* Work task *
From the listing below, pick out each line with the word "foot".

* Entries provided *
=====

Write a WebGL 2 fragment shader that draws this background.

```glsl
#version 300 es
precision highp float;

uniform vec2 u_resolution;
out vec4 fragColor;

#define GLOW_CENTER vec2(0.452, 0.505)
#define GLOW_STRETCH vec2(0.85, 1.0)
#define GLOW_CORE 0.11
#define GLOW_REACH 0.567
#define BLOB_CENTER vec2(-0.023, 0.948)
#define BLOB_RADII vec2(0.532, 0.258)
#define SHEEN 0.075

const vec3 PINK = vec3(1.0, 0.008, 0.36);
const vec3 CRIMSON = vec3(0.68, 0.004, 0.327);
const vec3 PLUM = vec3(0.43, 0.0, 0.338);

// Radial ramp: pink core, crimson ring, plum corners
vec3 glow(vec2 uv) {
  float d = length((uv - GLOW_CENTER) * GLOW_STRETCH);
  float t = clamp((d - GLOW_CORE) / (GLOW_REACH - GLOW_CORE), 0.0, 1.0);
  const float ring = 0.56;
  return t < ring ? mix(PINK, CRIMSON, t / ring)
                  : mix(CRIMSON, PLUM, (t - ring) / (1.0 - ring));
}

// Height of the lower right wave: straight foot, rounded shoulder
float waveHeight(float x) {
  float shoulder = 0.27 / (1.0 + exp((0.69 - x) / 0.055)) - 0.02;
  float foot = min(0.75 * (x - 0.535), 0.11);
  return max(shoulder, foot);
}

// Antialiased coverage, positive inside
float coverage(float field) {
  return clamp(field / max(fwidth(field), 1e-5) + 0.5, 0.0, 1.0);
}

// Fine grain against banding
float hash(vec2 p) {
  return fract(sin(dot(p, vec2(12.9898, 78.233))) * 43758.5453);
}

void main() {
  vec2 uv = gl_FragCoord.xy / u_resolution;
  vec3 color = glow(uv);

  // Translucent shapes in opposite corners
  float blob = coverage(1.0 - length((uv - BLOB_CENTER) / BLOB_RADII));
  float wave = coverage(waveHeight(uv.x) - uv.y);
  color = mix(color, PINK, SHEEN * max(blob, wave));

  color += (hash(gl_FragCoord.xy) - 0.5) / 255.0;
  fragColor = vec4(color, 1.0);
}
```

=====

* Answer box *
// Height of the lower right wave: straight foot, rounded shoulder
  float foot = min(0.75 * (x - 0.535), 0.11);
  return max(shoulder, foot);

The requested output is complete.